(Stored data)
*-*-*

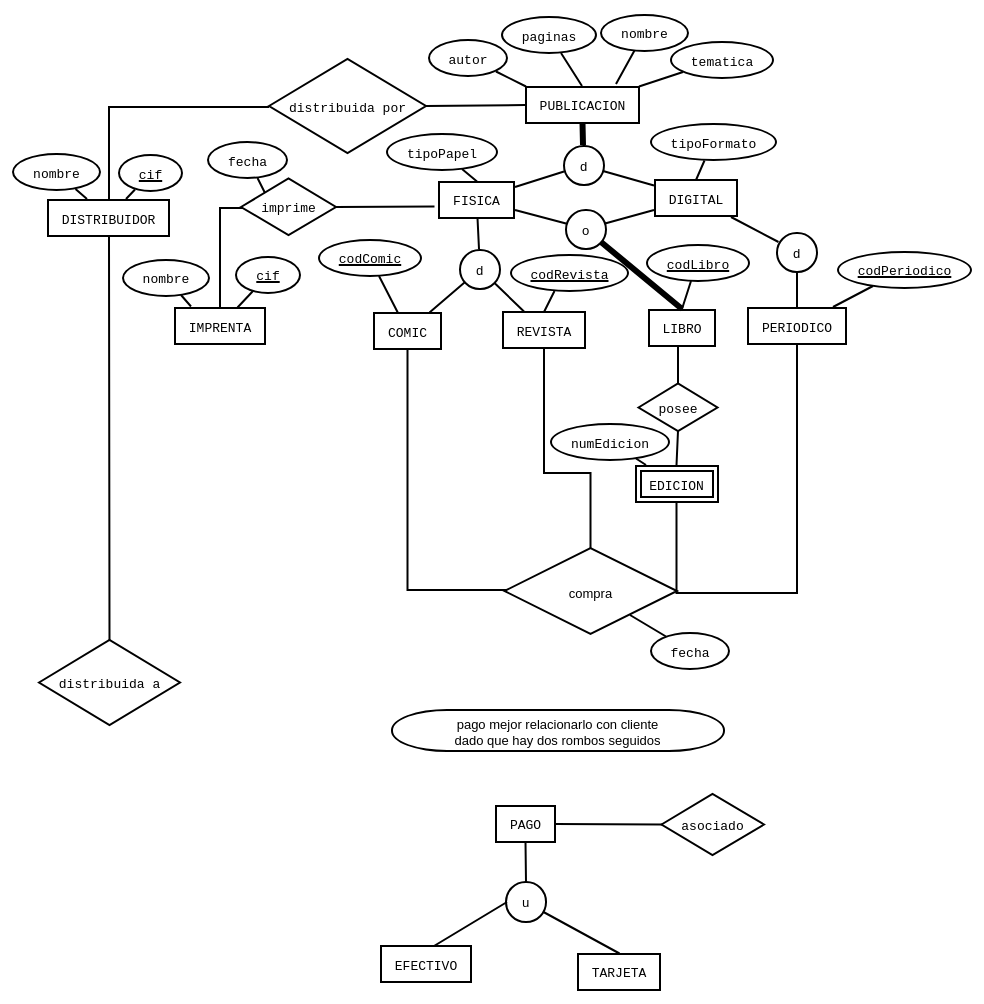
<!DOCTYPE html>
<html lang="es">
<head>
<meta charset="utf-8">
<title>Diagrama entidad-relación: publicaciones</title>
<style>
:root { --ink: #000; --paper: #fff; --mono: "Liberation Mono", monospace; --sans: "Liberation Sans", sans-serif; }
* { box-sizing: border-box; }
html, body { margin: 0; width: 984px; height: 1004px; overflow: hidden; background: var(--paper); }
.diagram { position: relative; width: 984px; height: 1004px; color: var(--ink); font: 13px/16px var(--mono); }
.lines { position: absolute; left: 0; top: 0; display: block; fill: none; stroke: var(--ink); stroke-width: 2; }
.lines .total { stroke-width: 6; }
.node { position: absolute; left: var(--x); top: var(--y); width: var(--w); height: var(--h, 38px); display: flex; align-items: center; justify-content: center; padding-top: 5px; white-space: nowrap; text-align: center; }
.entity, .attribute, .split, .note { border: 2px solid var(--ink); }
.attribute { border-radius: 50%; }
.key { text-decoration: underline; text-decoration-thickness: 1.5px; text-underline-offset: 1px; }
.split { --w: 41.5px; --h: 41.5px; border-radius: 50%; }
.weak::after { content: ""; position: absolute; inset: 3px; border: 2px solid var(--ink); }
.sans { font-family: var(--sans); }
.note { border-radius: 56px / 21px; }
</style>
</head>
<body>
<main class="diagram">
<svg class="lines" width="984" height="1004" viewBox="0 0 984 1004" aria-hidden="true">
  <g class="relationships">
    <polygon points="269,106 347.5,59 426,106 347.5,153"/>
    <polygon points="241,207 288.5,178.500 336,207 288.5,235"/>
    <polygon points="638.5,407.500 678,383.500 717.5,407.500 678,431"/>
    <polygon points="504.5,591 590.5,548 677,591 590.5,634"/>
    <polygon points="39,682.500 109.5,640 180,682.500 109.5,725"/>
    <polygon points="661.5,824.500 712.5,794 764,824.500 712.5,855"/>
  </g>
  <g class="attribute-links">
    <path d="M496 71.500L526 86.500M561 53L582 86M634.500 50.500L616 84M683 72L639 86.500"/>
    <path d="M75.500 189L87 199M135 189.500L126 199M257.500 178L265 193M181 295L191 306.500M253 291L237.500 307.500"/>
    <path d="M462 169L477 181.500M704.500 160.500L696 180M379 276L398 313M554.500 291L544 312M691 281L682 309M873 286L833 307"/>
    <path d="M636 458.500L646 465M630 615L666 636.500"/>
  </g>
  <g class="relationship-links">
    <path d="M269 107H109V199M426 106L525 105M109 236L109.500 640"/>
    <path d="M243 208H220V308M336 207L434.500 206.500"/>
    <path d="M678 346V384M678 431L676.500 465M676.500 502V593H797V344"/>
    <path d="M407.500 349V590H506M544 348V473H590.500V548"/>
    <path d="M555 824L662 824.500"/>
  </g>
  <g class="specialisations">
    <path d="M515 187L564 171.500M603 171L654 185.500M515 210L566 223.500M605 223.500L654 210"/>
    <path d="M477.500 218L479 249M464.500 282.500L429.500 312.500M494.500 283L524 311.500M731 217L778.500 242M797 271V308"/>
    <path d="M525.500 842L526 882M507 902L434 946M543.500 912L619.500 953.500"/>
    <path class="total" d="M582.500 123L583 145M601 242L682 309"/>
  </g>
</svg>

<div class="node attribute" style="--x:428px;--y:39px;--w:80px">autor</div>
<div class="node attribute" style="--x:501px;--y:16px;--w:96px">paginas</div>
<div class="node attribute" style="--x:600px;--y:13.5px;--w:89px">nombre</div>
<div class="node attribute" style="--x:670px;--y:41px;--w:104px">tematica</div>
<div class="node entity" style="--x:525px;--y:85.500px;--w:115px">PUBLICACION</div>
<div class="node relationship" style="--x:269px;--y:87px;--w:157px">distribuida por</div>
<div class="node split" style="--x:563px;--y:144.500px">d</div>
<div class="node split" style="--x:565px;--y:208.500px">o</div>

<div class="node attribute" style="--x:12px;--y:153px;--w:89px">nombre</div>
<div class="node attribute" style="--x:118px;--y:154px;--w:65px"><span class="key">cif</span></div>
<div class="node entity" style="--x:47px;--y:199px;--w:123px">DISTRIBUIDOR</div>
<div class="node relationship" style="--x:39px;--y:663.500px;--w:141px">distribuida a</div>

<div class="node attribute" style="--x:207px;--y:141px;--w:81px">fecha</div>
<div class="node relationship" style="--x:241px;--y:187.500px;--w:95px">imprime</div>
<div class="node attribute" style="--x:122px;--y:258.500px;--w:88px">nombre</div>
<div class="node attribute" style="--x:235px;--y:255.500px;--w:66px"><span class="key">cif</span></div>
<div class="node entity" style="--x:174px;--y:307px;--w:92px">IMPRENTA</div>

<div class="node attribute" style="--x:386px;--y:133px;--w:112px">tipoPapel</div>
<div class="node entity" style="--x:438px;--y:180.500px;--w:77px">FISICA</div>
<div class="node split" style="--x:459px;--y:248.500px">d</div>
<div class="node attribute" style="--x:318px;--y:238.500px;--w:104px"><span class="key">codComic</span></div>
<div class="node entity" style="--x:373px;--y:312px;--w:69px">COMIC</div>
<div class="node attribute" style="--x:510px;--y:254px;--w:119px"><span class="key">codRevista</span></div>
<div class="node entity" style="--x:502px;--y:311px;--w:84px">REVISTA</div>

<div class="node attribute" style="--x:650px;--y:123px;--w:127px">tipoFormato</div>
<div class="node entity" style="--x:654px;--y:179px;--w:84px">DIGITAL</div>
<div class="node split" style="--x:776px;--y:231.500px">d</div>
<div class="node attribute" style="--x:646px;--y:244px;--w:104px"><span class="key">codLibro</span></div>
<div class="node entity" style="--x:648px;--y:308.500px;--w:68px">LIBRO</div>
<div class="node attribute" style="--x:837px;--y:250.500px;--w:135px"><span class="key">codPeriodico</span></div>
<div class="node entity" style="--x:747px;--y:307px;--w:100px">PERIODICO</div>

<div class="node relationship" style="--x:638px;--y:388.500px;--w:80px">posee</div>
<div class="node attribute" style="--x:550px;--y:423px;--w:120px">numEdicion</div>
<div class="node entity weak" style="--x:634.500px;--y:465px;--w:84px">EDICION</div>
<div class="node relationship sans" style="--x:504px;--y:572px;--w:173px">compra</div>
<div class="node attribute" style="--x:650px;--y:632px;--w:80px">fecha</div>

<div class="node note sans" style="--x:390.500px;--y:709px;--w:334px;--h:42.500px">pago mejor relacionarlo con cliente<br>dado que hay dos rombos seguidos</div>

<div class="node entity" style="--x:495px;--y:804.500px;--w:61px">PAGO</div>
<div class="node relationship" style="--x:661px;--y:805.500px;--w:103px">asociado</div>
<div class="node split" style="--x:505px;--y:881px">u</div>
<div class="node entity" style="--x:380px;--y:945px;--w:92px">EFECTIVO</div>
<div class="node entity" style="--x:577px;--y:952.500px;--w:84px">TARJETA</div>
</main>
</body>
</html>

*-*-*

*PROBLEM DETAILS*: Look through the entries and return each line that has the word "polygon" in it.

*FINISHED TASK*:
    <polygon points="269,106 347.5,59 426,106 347.5,153"/>
    <polygon points="241,207 288.5,178.500 336,207 288.5,235"/>
    <polygon points="638.5,407.500 678,383.500 717.5,407.500 678,431"/>
    <polygon points="504.5,591 590.5,548 677,591 590.5,634"/>
    <polygon points="39,682.500 109.5,640 180,682.500 109.5,725"/>
    <polygon points="661.5,824.500 712.5,794 764,824.500 712.5,855"/>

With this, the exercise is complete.